Song of a Returned Exile.


Sweet Corrin ! * how softly the evening light goes,1
Fading far o’er thy summit from ruby to rose,2
As if loth to deprive the deep woodlands below3
Of the love and the glory they drink in its glow :4
Oh, home-looking Hill ! how beloved dost thou rise5
Once more to my sight through the shadowy skies ;6
Shielding still, in thy sheltering grandeur unfurl’d,7
The landscape to me that so long was the world.8
Fair evening—blest evening ! one moment delay9
Till the tears of the pilgrim are dried in thy ray10
Till he feels that through years of long absence not one11
Of his friends—the lone rock and grey ruin—is gone.12


Not one :— as I wind the sheer fastnesses through,13
The valley of boyhood is bright in my view !14
Once again my glad spirit its fetterless flight15
May wing through a sphere of unclouded delight,16
O’er one maze of broad orchard, green meadow, and slope17
From whose tints I once pictured the pinions of hope ;18
Still the hamlet gleams white—still the church yews are weeping,19
Where the sleep of the peaceful my fathers are sleeping ;20
The vane tells, as usual, its fib from the mill,21
But the wheel tumbles loudly and merrily still,22
And the tower of the Roches stands lonely as ever,23
With its grim shadow rusting the gold of the river.24


My own pleasant River, bloom-skirted, behold,25
Now sleeping in shade, now refulgently roll’d,26
Where long through the landscape it tranquilly flows,27
Scarcely breaking, Glen-coorah, thy glorious repose !28
By the Park’s lovely pathways it lingers and shines,29
Where the cushat’s low call, and the murmur of pines,30
And the lips of the lily seem wooing its stay31
Mid their odorous dells ;— but ’tis off and away,32
Rushing out through the clustering oaks, in whose shade,33
Like a bird in the branches, an arbour I made,34
Where the blue eye of Eve often closed o’er the book,35
While I read of stout Sinbad, or voyaged with Cook.36


Wild haunt of the Harper ! † I stand by thy spring,37
Whose waters of silver still sparkle and fling38
Their wealth at my feet,—and I catch the deep glow,39
As in long-vanish’d hours, of the lilacs that blow40
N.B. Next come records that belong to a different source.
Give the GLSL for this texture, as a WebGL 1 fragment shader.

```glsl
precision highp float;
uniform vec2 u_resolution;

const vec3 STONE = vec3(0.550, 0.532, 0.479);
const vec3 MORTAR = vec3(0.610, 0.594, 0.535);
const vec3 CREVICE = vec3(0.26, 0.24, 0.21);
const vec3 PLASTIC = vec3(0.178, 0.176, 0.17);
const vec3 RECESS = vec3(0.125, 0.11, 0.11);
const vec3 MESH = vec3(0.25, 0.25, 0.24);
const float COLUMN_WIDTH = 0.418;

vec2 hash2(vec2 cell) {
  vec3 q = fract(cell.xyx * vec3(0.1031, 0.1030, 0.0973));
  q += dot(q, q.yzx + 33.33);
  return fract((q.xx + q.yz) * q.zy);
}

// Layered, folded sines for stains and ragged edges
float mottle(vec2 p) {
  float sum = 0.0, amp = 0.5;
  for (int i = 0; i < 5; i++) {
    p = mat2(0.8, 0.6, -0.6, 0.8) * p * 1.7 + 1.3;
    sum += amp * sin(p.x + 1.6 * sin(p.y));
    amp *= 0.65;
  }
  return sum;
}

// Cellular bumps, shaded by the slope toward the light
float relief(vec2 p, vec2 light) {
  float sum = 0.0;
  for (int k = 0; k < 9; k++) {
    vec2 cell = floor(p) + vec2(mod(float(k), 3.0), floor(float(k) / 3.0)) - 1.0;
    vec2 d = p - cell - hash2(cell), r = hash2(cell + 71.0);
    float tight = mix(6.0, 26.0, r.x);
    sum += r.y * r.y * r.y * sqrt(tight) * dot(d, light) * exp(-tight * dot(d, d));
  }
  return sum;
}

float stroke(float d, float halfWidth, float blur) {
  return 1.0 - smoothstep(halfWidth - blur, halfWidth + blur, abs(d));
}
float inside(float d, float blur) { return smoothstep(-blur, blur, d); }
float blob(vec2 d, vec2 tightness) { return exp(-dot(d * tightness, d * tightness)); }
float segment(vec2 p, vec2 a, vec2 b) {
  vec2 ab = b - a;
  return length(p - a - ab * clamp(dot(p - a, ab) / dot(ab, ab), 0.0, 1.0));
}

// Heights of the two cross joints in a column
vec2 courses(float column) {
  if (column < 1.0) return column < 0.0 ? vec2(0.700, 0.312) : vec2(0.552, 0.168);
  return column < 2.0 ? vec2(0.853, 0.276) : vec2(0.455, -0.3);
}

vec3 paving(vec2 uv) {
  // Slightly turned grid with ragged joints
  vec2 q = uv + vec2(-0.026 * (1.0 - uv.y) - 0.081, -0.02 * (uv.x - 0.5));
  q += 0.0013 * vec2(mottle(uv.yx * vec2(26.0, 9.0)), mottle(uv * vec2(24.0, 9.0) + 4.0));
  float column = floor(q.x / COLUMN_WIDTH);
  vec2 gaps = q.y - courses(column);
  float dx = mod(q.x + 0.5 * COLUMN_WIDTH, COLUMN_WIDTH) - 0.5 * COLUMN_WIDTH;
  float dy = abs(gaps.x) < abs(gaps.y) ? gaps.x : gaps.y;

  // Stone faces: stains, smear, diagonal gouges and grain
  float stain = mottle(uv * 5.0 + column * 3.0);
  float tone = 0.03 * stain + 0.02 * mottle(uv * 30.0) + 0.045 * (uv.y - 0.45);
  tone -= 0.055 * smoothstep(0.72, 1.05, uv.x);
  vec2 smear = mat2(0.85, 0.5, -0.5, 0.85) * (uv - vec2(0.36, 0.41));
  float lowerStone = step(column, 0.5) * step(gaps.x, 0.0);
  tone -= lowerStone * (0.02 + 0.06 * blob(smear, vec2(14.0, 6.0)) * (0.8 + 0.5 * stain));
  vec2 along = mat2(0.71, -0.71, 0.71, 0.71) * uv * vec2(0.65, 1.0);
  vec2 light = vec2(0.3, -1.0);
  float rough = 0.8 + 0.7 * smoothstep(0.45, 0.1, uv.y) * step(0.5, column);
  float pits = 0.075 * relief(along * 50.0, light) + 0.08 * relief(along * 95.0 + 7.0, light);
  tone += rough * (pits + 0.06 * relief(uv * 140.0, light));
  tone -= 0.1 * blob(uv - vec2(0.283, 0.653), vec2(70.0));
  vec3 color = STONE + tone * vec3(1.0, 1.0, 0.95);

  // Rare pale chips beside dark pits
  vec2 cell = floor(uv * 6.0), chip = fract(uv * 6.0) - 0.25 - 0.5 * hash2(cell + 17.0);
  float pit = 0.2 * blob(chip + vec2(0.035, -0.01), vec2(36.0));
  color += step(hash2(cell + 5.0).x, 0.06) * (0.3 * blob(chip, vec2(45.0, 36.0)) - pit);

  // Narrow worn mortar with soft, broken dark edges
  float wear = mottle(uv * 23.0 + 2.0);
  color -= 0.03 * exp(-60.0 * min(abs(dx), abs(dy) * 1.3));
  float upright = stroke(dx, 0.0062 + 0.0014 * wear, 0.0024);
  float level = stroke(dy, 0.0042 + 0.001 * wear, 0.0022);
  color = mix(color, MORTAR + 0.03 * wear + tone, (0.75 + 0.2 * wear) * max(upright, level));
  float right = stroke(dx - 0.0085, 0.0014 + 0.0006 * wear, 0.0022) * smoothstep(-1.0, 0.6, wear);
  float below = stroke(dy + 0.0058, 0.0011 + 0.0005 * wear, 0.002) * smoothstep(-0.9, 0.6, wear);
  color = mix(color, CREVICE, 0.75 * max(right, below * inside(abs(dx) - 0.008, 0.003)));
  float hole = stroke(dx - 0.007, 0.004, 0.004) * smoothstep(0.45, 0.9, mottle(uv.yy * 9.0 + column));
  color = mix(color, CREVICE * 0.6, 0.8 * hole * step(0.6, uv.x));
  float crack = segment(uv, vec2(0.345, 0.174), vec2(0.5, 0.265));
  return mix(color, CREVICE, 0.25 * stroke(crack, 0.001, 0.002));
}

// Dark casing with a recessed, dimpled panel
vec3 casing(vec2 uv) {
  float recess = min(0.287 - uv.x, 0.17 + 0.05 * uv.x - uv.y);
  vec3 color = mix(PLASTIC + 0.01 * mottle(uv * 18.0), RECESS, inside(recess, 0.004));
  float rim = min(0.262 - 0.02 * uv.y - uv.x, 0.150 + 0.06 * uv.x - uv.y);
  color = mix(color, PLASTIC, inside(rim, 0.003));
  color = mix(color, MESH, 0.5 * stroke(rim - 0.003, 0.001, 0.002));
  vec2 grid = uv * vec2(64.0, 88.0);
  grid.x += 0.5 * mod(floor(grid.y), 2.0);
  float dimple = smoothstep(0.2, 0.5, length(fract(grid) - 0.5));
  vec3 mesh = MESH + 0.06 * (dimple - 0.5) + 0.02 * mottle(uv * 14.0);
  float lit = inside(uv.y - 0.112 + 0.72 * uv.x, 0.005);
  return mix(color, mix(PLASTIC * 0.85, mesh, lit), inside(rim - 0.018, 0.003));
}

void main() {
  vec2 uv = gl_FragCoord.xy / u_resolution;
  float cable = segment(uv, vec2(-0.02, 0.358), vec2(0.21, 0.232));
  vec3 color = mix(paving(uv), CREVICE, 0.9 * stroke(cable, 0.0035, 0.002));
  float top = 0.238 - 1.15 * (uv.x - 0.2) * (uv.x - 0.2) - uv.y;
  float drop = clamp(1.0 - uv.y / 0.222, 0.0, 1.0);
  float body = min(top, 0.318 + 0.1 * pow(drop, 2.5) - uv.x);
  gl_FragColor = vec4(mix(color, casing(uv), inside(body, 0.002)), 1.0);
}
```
* The picturesque mountain of Corrin, (properly Cairn-thierna, i. e. the Thane or Lord’s
cairn,) is the termination of a long range of hills which encloses the valley of the Black-
water and Funcheon, (the Avonduff and Fanshin of Spenser,) in the county of Cork, and
forms a striking feature of scenery, remarkable for pastoral beauty and romance.
† One of the most beautiful bends of the-Funcheon is taken through the demesne of
Moorepark, near Kilworth, close to a natural grotto or cavern, called from time immemorial
the cave of Thiag-na-fibah—(Tim or Teague the Bard.)
By the low cottage-porch—and the same crescent moon41
That then plough’d, like a pinnace, the purple of June,42
Is white on Glen-duff, and all blooms as unchanged43
As if years had not pass’d since thy greenwood I ranged44
As if one were not fled, who imparted a soul45
Of divinest enchantment and grace to the whole,46
Whose being was bright as that fair moon above47
And all deep and all pure as thy waters her love.48


Thou long-vanish’d Angel ! whose faithfulness threw49
O’er my gloomy existence one glorified hue !50
Dost thou still, as of yore, when the evening grows dim,51
And the blackbird by Douglass is hushing its hymn,52
Remember the bower by the Funcheon’s blue side53
Where the whispers were soft as the kiss of the tide ?54
Dost thou still think, with pity and peace on thy brow,55
Of him who, toil-harass’d and time-shaken now,56
While the last light of day, like his hopes, has departed,57
On the turf thou hast hallow’d sinks down weary-hearted,58
And calls on thy name, and the night-breeze that sighs59
Through the boughs that once blest thee is all that replies ?60


But thy summit, far Corrin, is fading in grey,61
And the moonlight grows mellow on lonely Cloughlea ;62
And the laugh of the young, as they loiter about,63
Through the elm-shaded alleys rings joyously out :64
Happy souls ! they have yet the dark chalice to taste,65
And like others to wander life’s desolate waste66
To hold wassail with sin, or keep vigil with woe ;67
But the same fount of yearning wherever they go,68
Welling up in their heart-depths to turn at the last69
(As the stag when the barb in his bosom is fast)70
To their lair in the hills on their childhood that rose,71
And find the sole blessing I seek for—repose ! *72

* “ Some of the epitaphs at Ferrara pleased me more than the more splendid monuments
at Bologna. For instance, ‘ Martini Luighi implora pace.’ Can any thing be more
full of pathos ?  Those few words say all that can be said or sought ; the dead had had
enough of life—all they wanted was rest, and this they implore.”—Lord Byron.